MONTREAL — The 530 members of the Confederation of National Trade Unions (CSN) at Rolls-Royce Canada, who repair and overhaul aircraft engines, decided by a vote of 62% Sept. 1 to accept a conciliator’s report and end their hard-fought five-and-a-half-month fight against the concession demands from the company.
The eight-year agreement, which is retroactive to 2020, includes wage increases totaling 25% and a signing bonus of $5,500 Canadian dollars ($4,145). Some workers were unhappy they hadn’t been able to win a cost-of-living clause in the contract, to ensure that wages would increase automatically to meet rising prices.
“It’s not the best, but it’s something we can live with,” Adlai Ceasar, who has worked at the plant for 18 years, told the Militant, expressing the attitude of many workers. For him the key gain of the strike is that “Rolls-Royce will have to take us more seriously now. We’ve shown we’re not afraid to walk out. We’ll be able to win more in the future.”
Many workers considered the fight over pensions the most important issue in the strike. Under the new agreement, the defined benefit plan, which the strikers had fought to maintain, will continue through Dec. 31, 2025.
Sometime before then the workers will vote on a new pension plan. The plan the union favors is less secure than the current defined benefit plan, which is off the table. In it if the value of the pension fund investments declines so could the benefits.
Pascal Ouellet, an inspector who has worked at Rolls-Royce for 14 years, told the Militant that it’s a “real blow” that the union wasn’t able to force the company to rehire Frederic Labelle, the union president, who was fired during the lockout. Labelle says his firing was “a frame-up” and an attempt to break the union.
In addition, the company says it’s investigating Hrvoje Golek, a member of the negotiating committee, and Paul D’Amico, a former union president, and could take disciplinary action against them.
Ouellet was also disappointed that they had lost the defined benefit plan, but said, “We were told by the union that there was nothing more to win on the pensions.” Nevertheless, he said, it was crucial “we took the fight to the company. The membership held strong for six months. It was a beautiful show of solidarity.”
The union had voted down two previous company offers by overwhelming majorities. This was the union’s first strike at Rolls-Royce Canada in almost 50 years.
Steeve Mayer, a picket captain during the strike who has worked there for 23 years, said, “Many members got involved actively in unionism” for the first time through the lockout. “We went back to work with our heads held high because we won respect.”
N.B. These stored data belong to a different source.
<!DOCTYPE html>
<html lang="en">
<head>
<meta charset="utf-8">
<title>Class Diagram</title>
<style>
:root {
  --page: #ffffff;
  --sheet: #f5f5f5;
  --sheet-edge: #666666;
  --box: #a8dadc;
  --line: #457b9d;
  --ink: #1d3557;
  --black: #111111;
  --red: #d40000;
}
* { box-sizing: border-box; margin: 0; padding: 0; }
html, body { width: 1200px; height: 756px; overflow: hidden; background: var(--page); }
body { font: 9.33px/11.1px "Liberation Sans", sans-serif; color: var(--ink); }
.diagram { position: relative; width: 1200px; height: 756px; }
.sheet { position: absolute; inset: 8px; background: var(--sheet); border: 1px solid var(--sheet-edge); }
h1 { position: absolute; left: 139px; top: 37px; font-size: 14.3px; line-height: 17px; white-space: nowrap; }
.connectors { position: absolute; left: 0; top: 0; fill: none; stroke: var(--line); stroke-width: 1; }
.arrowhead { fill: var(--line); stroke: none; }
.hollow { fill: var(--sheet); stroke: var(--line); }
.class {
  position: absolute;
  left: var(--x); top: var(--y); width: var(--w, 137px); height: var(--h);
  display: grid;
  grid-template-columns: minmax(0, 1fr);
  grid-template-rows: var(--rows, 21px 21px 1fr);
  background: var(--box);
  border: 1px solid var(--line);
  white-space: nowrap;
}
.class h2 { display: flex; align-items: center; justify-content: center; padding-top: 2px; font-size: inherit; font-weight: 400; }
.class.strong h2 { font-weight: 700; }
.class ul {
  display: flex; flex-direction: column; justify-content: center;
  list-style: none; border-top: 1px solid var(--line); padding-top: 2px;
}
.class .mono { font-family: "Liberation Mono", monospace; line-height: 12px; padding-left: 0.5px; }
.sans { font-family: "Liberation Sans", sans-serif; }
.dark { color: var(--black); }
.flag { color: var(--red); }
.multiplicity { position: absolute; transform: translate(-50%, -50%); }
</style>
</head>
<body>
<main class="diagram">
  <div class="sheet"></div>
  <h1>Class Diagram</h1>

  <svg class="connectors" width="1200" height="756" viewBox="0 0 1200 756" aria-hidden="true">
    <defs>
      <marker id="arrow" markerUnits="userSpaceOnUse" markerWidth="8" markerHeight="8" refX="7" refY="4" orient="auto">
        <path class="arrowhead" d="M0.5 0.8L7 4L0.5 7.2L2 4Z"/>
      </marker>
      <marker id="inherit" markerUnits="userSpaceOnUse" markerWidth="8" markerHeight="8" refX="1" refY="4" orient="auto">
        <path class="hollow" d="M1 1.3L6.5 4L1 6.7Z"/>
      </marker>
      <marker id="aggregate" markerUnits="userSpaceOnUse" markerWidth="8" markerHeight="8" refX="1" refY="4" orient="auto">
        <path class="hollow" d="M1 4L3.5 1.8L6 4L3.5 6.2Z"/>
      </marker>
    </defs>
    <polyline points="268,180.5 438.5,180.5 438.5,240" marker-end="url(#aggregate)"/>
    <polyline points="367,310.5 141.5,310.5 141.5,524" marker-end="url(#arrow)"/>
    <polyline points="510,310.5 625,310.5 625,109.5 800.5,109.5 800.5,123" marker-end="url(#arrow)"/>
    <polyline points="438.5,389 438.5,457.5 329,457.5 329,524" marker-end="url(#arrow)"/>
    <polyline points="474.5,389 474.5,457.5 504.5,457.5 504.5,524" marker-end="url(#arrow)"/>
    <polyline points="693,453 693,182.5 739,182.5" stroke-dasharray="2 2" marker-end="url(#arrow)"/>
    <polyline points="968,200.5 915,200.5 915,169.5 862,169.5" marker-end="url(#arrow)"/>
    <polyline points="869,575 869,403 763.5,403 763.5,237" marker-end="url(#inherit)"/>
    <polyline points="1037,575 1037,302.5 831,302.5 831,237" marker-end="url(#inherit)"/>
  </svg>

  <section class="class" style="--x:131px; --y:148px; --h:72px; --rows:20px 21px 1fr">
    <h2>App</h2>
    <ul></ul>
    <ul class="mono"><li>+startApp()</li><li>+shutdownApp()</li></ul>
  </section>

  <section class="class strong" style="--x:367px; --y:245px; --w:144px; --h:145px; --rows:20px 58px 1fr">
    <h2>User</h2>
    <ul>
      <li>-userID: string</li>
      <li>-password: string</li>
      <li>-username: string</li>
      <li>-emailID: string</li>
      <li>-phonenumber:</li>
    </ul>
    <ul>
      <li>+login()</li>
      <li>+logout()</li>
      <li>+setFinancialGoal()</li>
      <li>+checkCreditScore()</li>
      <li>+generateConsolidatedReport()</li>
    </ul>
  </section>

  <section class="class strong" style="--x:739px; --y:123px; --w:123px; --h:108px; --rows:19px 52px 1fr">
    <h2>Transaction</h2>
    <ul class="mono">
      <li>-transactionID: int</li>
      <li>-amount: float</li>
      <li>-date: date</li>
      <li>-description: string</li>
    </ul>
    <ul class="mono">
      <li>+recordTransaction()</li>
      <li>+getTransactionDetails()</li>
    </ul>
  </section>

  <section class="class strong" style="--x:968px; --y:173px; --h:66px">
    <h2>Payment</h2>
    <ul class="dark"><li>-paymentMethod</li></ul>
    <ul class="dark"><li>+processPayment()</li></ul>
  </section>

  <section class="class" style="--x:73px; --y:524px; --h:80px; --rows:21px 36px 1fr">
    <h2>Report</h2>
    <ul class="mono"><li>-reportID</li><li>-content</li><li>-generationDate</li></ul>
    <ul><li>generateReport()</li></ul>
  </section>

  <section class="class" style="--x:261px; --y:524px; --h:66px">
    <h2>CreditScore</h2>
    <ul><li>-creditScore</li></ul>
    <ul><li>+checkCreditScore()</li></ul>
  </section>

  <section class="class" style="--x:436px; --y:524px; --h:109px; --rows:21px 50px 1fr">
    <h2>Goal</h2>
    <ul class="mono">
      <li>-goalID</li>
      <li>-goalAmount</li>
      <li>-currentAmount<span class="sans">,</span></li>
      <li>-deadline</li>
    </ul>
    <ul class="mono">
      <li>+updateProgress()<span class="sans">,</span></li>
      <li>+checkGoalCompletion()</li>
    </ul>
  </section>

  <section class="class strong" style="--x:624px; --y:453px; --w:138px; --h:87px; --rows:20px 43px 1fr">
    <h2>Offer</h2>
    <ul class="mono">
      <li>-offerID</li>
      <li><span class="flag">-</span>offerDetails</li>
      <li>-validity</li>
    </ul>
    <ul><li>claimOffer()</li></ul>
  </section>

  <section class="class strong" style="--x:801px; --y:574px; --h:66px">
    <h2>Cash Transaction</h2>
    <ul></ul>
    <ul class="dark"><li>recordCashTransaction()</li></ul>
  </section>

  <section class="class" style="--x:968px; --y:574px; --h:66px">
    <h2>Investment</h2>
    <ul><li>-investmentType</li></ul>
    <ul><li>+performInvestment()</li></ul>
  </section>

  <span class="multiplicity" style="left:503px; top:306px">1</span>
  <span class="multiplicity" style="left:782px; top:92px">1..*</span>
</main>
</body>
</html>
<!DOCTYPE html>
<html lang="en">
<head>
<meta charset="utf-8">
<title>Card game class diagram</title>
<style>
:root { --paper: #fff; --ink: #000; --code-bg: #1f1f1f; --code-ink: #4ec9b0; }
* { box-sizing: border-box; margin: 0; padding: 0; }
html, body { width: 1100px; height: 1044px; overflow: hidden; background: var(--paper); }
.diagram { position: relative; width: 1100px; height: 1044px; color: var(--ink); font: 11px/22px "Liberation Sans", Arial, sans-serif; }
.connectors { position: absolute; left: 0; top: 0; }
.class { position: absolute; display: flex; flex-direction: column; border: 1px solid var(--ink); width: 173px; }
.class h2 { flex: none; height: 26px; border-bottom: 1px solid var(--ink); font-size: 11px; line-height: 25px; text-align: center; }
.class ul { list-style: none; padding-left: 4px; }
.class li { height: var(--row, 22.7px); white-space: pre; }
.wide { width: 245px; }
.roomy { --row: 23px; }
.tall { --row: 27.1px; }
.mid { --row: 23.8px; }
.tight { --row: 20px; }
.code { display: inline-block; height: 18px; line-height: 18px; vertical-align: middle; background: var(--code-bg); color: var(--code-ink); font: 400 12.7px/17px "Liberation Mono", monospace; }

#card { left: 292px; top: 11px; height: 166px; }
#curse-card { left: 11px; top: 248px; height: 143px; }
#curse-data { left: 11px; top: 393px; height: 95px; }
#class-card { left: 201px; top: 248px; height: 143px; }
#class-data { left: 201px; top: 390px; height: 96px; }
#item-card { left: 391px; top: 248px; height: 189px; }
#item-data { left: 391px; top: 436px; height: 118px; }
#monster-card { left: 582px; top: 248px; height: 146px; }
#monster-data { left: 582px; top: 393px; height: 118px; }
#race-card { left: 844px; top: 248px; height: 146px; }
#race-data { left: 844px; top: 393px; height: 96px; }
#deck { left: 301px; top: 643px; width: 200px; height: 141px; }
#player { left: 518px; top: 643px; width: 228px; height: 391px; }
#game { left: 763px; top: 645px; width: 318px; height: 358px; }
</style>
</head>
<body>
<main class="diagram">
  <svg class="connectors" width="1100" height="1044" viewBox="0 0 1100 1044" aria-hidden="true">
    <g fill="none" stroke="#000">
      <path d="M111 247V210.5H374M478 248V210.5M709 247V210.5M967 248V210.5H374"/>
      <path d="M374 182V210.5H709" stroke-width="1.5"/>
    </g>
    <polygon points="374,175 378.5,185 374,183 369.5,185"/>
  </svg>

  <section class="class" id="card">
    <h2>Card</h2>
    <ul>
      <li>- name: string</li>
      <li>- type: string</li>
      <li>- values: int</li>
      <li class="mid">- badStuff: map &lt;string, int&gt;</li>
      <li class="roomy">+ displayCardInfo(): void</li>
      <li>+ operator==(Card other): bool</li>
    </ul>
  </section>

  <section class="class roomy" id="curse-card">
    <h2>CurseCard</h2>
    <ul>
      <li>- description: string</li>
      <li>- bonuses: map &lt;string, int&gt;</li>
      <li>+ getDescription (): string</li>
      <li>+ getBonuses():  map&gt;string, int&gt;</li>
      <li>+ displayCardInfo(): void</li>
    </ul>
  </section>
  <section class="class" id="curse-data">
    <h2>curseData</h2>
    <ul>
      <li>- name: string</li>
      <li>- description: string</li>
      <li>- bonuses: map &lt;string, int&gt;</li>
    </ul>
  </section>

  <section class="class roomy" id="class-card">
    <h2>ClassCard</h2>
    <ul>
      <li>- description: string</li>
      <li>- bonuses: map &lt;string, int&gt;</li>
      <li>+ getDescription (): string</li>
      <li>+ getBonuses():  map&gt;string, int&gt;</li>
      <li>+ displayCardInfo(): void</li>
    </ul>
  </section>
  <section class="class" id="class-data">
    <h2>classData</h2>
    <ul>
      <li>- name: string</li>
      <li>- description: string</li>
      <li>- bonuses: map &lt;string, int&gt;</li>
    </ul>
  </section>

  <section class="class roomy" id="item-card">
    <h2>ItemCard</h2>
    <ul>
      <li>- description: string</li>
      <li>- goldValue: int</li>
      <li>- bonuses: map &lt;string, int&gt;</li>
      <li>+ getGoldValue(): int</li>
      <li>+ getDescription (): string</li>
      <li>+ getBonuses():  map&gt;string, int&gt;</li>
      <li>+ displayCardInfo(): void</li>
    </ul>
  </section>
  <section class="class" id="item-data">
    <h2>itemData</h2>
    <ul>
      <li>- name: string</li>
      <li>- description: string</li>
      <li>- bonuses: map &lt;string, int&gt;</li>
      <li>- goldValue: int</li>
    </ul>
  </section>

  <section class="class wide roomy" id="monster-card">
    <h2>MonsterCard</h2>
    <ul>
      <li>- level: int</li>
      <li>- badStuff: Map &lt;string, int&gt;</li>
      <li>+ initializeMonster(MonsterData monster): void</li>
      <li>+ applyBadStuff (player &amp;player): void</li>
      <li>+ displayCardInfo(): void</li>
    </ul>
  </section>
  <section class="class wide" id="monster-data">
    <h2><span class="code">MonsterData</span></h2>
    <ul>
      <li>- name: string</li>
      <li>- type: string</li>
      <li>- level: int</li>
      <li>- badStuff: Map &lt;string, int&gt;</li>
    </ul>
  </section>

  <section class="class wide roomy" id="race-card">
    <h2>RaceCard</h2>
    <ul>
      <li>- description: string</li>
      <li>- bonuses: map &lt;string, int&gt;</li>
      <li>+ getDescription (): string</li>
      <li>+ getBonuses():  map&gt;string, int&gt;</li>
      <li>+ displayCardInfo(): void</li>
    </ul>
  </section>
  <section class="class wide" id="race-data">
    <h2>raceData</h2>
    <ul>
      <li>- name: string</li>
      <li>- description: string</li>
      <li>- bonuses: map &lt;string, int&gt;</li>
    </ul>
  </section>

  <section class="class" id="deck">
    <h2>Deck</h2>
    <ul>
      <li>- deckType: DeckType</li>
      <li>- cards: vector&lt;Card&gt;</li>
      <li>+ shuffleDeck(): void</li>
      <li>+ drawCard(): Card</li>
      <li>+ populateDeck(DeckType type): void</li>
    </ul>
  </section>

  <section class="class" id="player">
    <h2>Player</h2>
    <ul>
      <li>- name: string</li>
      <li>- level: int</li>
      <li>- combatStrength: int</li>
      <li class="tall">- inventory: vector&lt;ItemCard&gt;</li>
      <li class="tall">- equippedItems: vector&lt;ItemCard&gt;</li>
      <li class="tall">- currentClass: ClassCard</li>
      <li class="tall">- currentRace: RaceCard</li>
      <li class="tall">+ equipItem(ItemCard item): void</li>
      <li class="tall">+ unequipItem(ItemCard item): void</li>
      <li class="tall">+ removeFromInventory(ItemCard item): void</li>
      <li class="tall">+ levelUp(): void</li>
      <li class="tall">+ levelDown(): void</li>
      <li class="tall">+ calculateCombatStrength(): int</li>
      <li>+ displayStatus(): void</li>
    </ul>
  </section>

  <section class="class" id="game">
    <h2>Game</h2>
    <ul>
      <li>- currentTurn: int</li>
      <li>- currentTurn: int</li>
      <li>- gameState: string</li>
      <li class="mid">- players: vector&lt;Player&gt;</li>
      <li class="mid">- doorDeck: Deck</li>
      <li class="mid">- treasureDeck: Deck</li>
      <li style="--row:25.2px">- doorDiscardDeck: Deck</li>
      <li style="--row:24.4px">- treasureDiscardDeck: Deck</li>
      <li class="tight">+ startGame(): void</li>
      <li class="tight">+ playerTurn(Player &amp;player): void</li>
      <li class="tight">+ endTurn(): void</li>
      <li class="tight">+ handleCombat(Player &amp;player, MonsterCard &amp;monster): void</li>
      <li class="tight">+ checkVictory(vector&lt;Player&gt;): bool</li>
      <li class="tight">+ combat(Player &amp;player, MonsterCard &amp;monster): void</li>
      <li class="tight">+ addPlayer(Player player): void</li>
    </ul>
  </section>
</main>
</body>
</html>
Their fight won support from other workers, including striking bakery workers at Bridor on the Montreal south shore, Canadian National Railroad train conductors, construction workers, bus drivers and health care workers. And Rolls-Royce strikers joined the picket line of CN signal workers on strike.
Two hundred of the Rolls-Royce workers and their supporters marched and rallied at Quebec Premier Francois Legault’s office here Aug. 3 to protest the Quebec provincial government giving millions of dollars in handouts to Rolls-Royce bosses.
“When Rolls-Royce went into lockdown we all decided together that we would not give in to intimidation,” Labelle said. “We may not have won everything we wanted, but we still got substantial improvements over what the company wanted to impose on us in the first place. We were right to hold our own!”
Jim Upton, a retired member of the CSN local, contributed to this article.